GOAL OF THE EXERCISE: Could you restate all of the records exactly, leaving out the pictures?

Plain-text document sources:
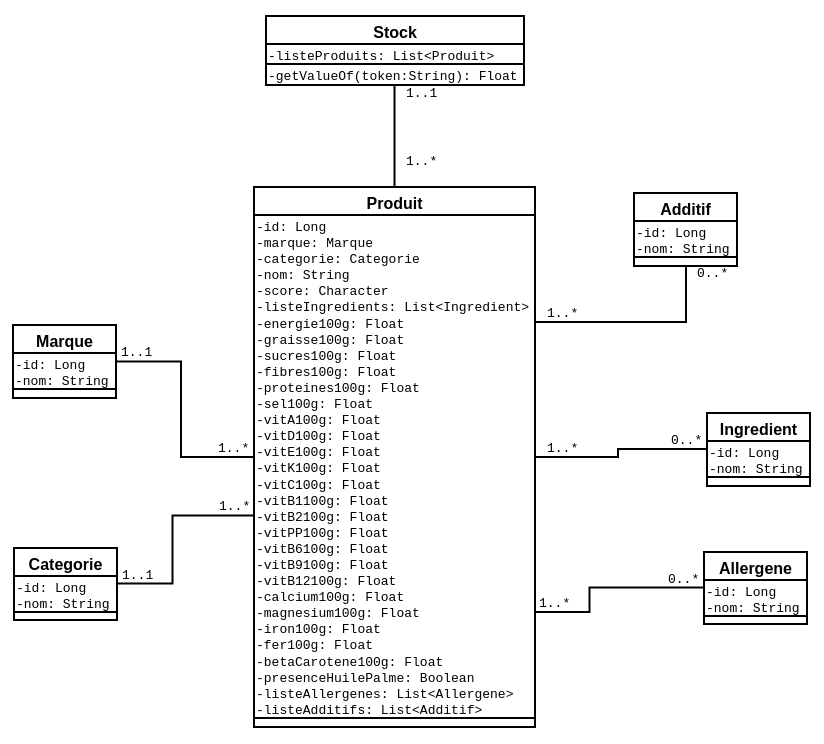
<!DOCTYPE html>
<html lang="fr">
<head>
<meta charset="utf-8">
<title>Diagramme de classes – Stock</title>
<style>
:root { --ink: #000; --paper: #fff; --row: 16.1px; }
* { box-sizing: border-box; margin: 0; padding: 0; }
body { width: 824px; height: 744px; overflow: hidden; background: var(--paper); }
.diagram {
  position: relative; width: 824px; height: 744px; overflow: hidden;
  color: var(--ink); background: var(--paper);
  font: 13px/var(--row) "Liberation Mono", monospace;
}
.links { position: absolute; inset: 0; fill: none; stroke: var(--ink); stroke-width: 2; }
.class {
  position: absolute; display: flex; flex-direction: column;
  width: 105px; height: 75px;
  border: 2px solid var(--ink); background: var(--paper);
}
.class h2 {
  flex: none; height: 28px; padding-top: 5px; border-bottom: 2px solid var(--ink);
  font: bold 16px/21px "Liberation Sans", Arial, sans-serif; text-align: center;
}
.members { flex: none; padding: 4px 0 0 1px; list-style: none; white-space: nowrap; }
.members li:last-child { margin-bottom: -2px; }
.attributes { border-bottom: 2px solid var(--ink); }
.stock { left: 265px; top: 15px; width: 260px; height: 71px; }
.produit { left: 253px; top: 186px; width: 283px; height: 542px; }
.additif { left: 633px; top: 192px; }
.marque { left: 12px; top: 324px; }
.categorie { left: 13px; top: 547px; height: 74px; }
.ingredient { left: 706px; top: 412px; }
.allergene { left: 703px; top: 551px; height: 74px; }
.multiplicity { position: absolute; white-space: nowrap; }
</style>
</head>
<body>
<main class="diagram">
  <svg class="links" width="824" height="744" viewBox="0 0 824 744" aria-hidden="true">
    <path d="M394.5 85V187"/>
    <path d="M535 322H686V266"/>
    <path d="M116 361.5H181V457H254"/>
    <path d="M117 583.5H172.5V515.5H254"/>
    <path d="M535 457H618V449H707"/>
    <path d="M535 612H589.5V587.5H704"/>
  </svg>

  <section class="class stock">
    <h2>Stock</h2>
    <ul class="members attributes"><li>-listeProduits: List&lt;Produit&gt;</li></ul>
    <ul class="members operations"><li>-getValueOf(token:String): Float</li></ul>
  </section>

  <section class="class produit">
    <h2>Produit</h2>
    <ul class="members attributes">
      <li>-id: Long</li>
      <li>-marque: Marque</li>
      <li>-categorie: Categorie</li>
      <li>-nom: String</li>
      <li>-score: Character</li>
      <li>-listeIngredients: List&lt;Ingredient&gt;</li>
      <li>-energie100g: Float</li>
      <li>-graisse100g: Float</li>
      <li>-sucres100g: Float</li>
      <li>-fibres100g: Float</li>
      <li>-proteines100g: Float</li>
      <li>-sel100g: Float</li>
      <li>-vitA100g: Float</li>
      <li>-vitD100g: Float</li>
      <li>-vitE100g: Float</li>
      <li>-vitK100g: Float</li>
      <li>-vitC100g: Float</li>
      <li>-vitB1100g: Float</li>
      <li>-vitB2100g: Float</li>
      <li>-vitPP100g: Float</li>
      <li>-vitB6100g: Float</li>
      <li>-vitB9100g: Float</li>
      <li>-vitB12100g: Float</li>
      <li>-calcium100g: Float</li>
      <li>-magnesium100g: Float</li>
      <li>-iron100g: Float</li>
      <li>-fer100g: Float</li>
      <li>-betaCarotene100g: Float</li>
      <li>-presenceHuilePalme: Boolean</li>
      <li>-listeAllergenes: List&lt;Allergene&gt;</li>
      <li>-listeAdditifs: List&lt;Additif&gt;</li>
    </ul>
  </section>

  <section class="class additif">
    <h2>Additif</h2>
    <ul class="members attributes"><li>-id: Long</li><li>-nom: String</li></ul>
  </section>

  <section class="class marque">
    <h2>Marque</h2>
    <ul class="members attributes"><li>-id: Long</li><li>-nom: String</li></ul>
  </section>

  <section class="class categorie">
    <h2>Categorie</h2>
    <ul class="members attributes"><li>-id: Long</li><li>-nom: String</li></ul>
  </section>

  <section class="class ingredient">
    <h2>Ingredient</h2>
    <ul class="members attributes"><li>-id: Long</li><li>-nom: String</li></ul>
  </section>

  <section class="class allergene">
    <h2>Allergene</h2>
    <ul class="members attributes"><li>-id: Long</li><li>-nom: String</li></ul>
  </section>

  <span class="multiplicity" style="left:406px;top:86px">1..1</span>
  <span class="multiplicity" style="left:406px;top:154px">1..*</span>
  <span class="multiplicity" style="left:697px;top:266px">0..*</span>
  <span class="multiplicity" style="left:547px;top:306px">1..*</span>
  <span class="multiplicity" style="left:121px;top:345px">1..1</span>
  <span class="multiplicity" style="left:218px;top:441px">1..*</span>
  <span class="multiplicity" style="left:219px;top:499px">1..*</span>
  <span class="multiplicity" style="left:122px;top:568px">1..1</span>
  <span class="multiplicity" style="left:547px;top:441px">1..*</span>
  <span class="multiplicity" style="left:671px;top:433px">0..*</span>
  <span class="multiplicity" style="left:539px;top:596px">1..*</span>
  <span class="multiplicity" style="left:668px;top:572px">0..*</span>
</main>
</body>
</html>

ANSWER:
<!DOCTYPE html>
<html lang="fr">
<head>
<meta charset="utf-8">
<title>Diagramme de classes – Stock</title>
<style>
:root { --ink: #000; --paper: #fff; --row: 16.1px; }
* { box-sizing: border-box; margin: 0; padding: 0; }
body { width: 824px; height: 744px; overflow: hidden; background: var(--paper); }
.diagram {
  position: relative; width: 824px; height: 744px; overflow: hidden;
  color: var(--ink); background: var(--paper);
  font: 13px/var(--row) "Liberation Mono", monospace;
}
.links { position: absolute; inset: 0; fill: none; stroke: var(--ink); stroke-width: 2; }
.class {
  position: absolute; display: flex; flex-direction: column;
  width: 105px; height: 75px;
  border: 2px solid var(--ink); background: var(--paper);
}
.class h2 {
  flex: none; height: 28px; padding-top: 5px; border-bottom: 2px solid var(--ink);
  font: bold 16px/21px "Liberation Sans", Arial, sans-serif; text-align: center;
}
.members { flex: none; padding: 4px 0 0 1px; list-style: none; white-space: nowrap; }
.members li:last-child { margin-bottom: -2px; }
.attributes { border-bottom: 2px solid var(--ink); }
.stock { left: 265px; top: 15px; width: 260px; height: 71px; }
.produit { left: 253px; top: 186px; width: 283px; height: 542px; }
.additif { left: 633px; top: 192px; }
.marque { left: 12px; top: 324px; }
.categorie { left: 13px; top: 547px; height: 74px; }
.ingredient { left: 706px; top: 412px; }
.allergene { left: 703px; top: 551px; height: 74px; }
.multiplicity { position: absolute; white-space: nowrap; }
</style>
</head>
<body>
<main class="diagram">
  <svg class="links" width="824" height="744" viewBox="0 0 824 744" aria-hidden="true">
    <path d="M394.5 85V187"/>
    <path d="M535 322H686V266"/>
    <path d="M116 361.5H181V457H254"/>
    <path d="M117 583.5H172.5V515.5H254"/>
    <path d="M535 457H618V449H707"/>
    <path d="M535 612H589.5V587.5H704"/>
  </svg>

  <section class="class stock">
    <h2>Stock</h2>
    <ul class="members attributes"><li>-listeProduits: List&lt;Produit&gt;</li></ul>
    <ul class="members operations"><li>-getValueOf(token:String): Float</li></ul>
  </section>

  <section class="class produit">
    <h2>Produit</h2>
    <ul class="members attributes">
      <li>-id: Long</li>
      <li>-marque: Marque</li>
      <li>-categorie: Categorie</li>
      <li>-nom: String</li>
      <li>-score: Character</li>
      <li>-listeIngredients: List&lt;Ingredient&gt;</li>
      <li>-energie100g: Float</li>
      <li>-graisse100g: Float</li>
      <li>-sucres100g: Float</li>
      <li>-fibres100g: Float</li>
      <li>-proteines100g: Float</li>
      <li>-sel100g: Float</li>
      <li>-vitA100g: Float</li>
      <li>-vitD100g: Float</li>
      <li>-vitE100g: Float</li>
      <li>-vitK100g: Float</li>
      <li>-vitC100g: Float</li>
      <li>-vitB1100g: Float</li>
      <li>-vitB2100g: Float</li>
      <li>-vitPP100g: Float</li>
      <li>-vitB6100g: Float</li>
      <li>-vitB9100g: Float</li>
      <li>-vitB12100g: Float</li>
      <li>-calcium100g: Float</li>
      <li>-magnesium100g: Float</li>
      <li>-iron100g: Float</li>
      <li>-fer100g: Float</li>
      <li>-betaCarotene100g: Float</li>
      <li>-presenceHuilePalme: Boolean</li>
      <li>-listeAllergenes: List&lt;Allergene&gt;</li>
      <li>-listeAdditifs: List&lt;Additif&gt;</li>
    </ul>
  </section>

  <section class="class additif">
    <h2>Additif</h2>
    <ul class="members attributes"><li>-id: Long</li><li>-nom: String</li></ul>
  </section>

  <section class="class marque">
    <h2>Marque</h2>
    <ul class="members attributes"><li>-id: Long</li><li>-nom: String</li></ul>
  </section>

  <section class="class categorie">
    <h2>Categorie</h2>
    <ul class="members attributes"><li>-id: Long</li><li>-nom: String</li></ul>
  </section>

  <section class="class ingredient">
    <h2>Ingredient</h2>
    <ul class="members attributes"><li>-id: Long</li><li>-nom: String</li></ul>
  </section>

  <section class="class allergene">
    <h2>Allergene</h2>
    <ul class="members attributes"><li>-id: Long</li><li>-nom: String</li></ul>
  </section>

  <span class="multiplicity" style="left:406px;top:86px">1..1</span>
  <span class="multiplicity" style="left:406px;top:154px">1..*</span>
  <span class="multiplicity" style="left:697px;top:266px">0..*</span>
  <span class="multiplicity" style="left:547px;top:306px">1..*</span>
  <span class="multiplicity" style="left:121px;top:345px">1..1</span>
  <span class="multiplicity" style="left:218px;top:441px">1..*</span>
  <span class="multiplicity" style="left:219px;top:499px">1..*</span>
  <span class="multiplicity" style="left:122px;top:568px">1..1</span>
  <span class="multiplicity" style="left:547px;top:441px">1..*</span>
  <span class="multiplicity" style="left:671px;top:433px">0..*</span>
  <span class="multiplicity" style="left:539px;top:596px">1..*</span>
  <span class="multiplicity" style="left:668px;top:572px">0..*</span>
</main>
</body>
</html>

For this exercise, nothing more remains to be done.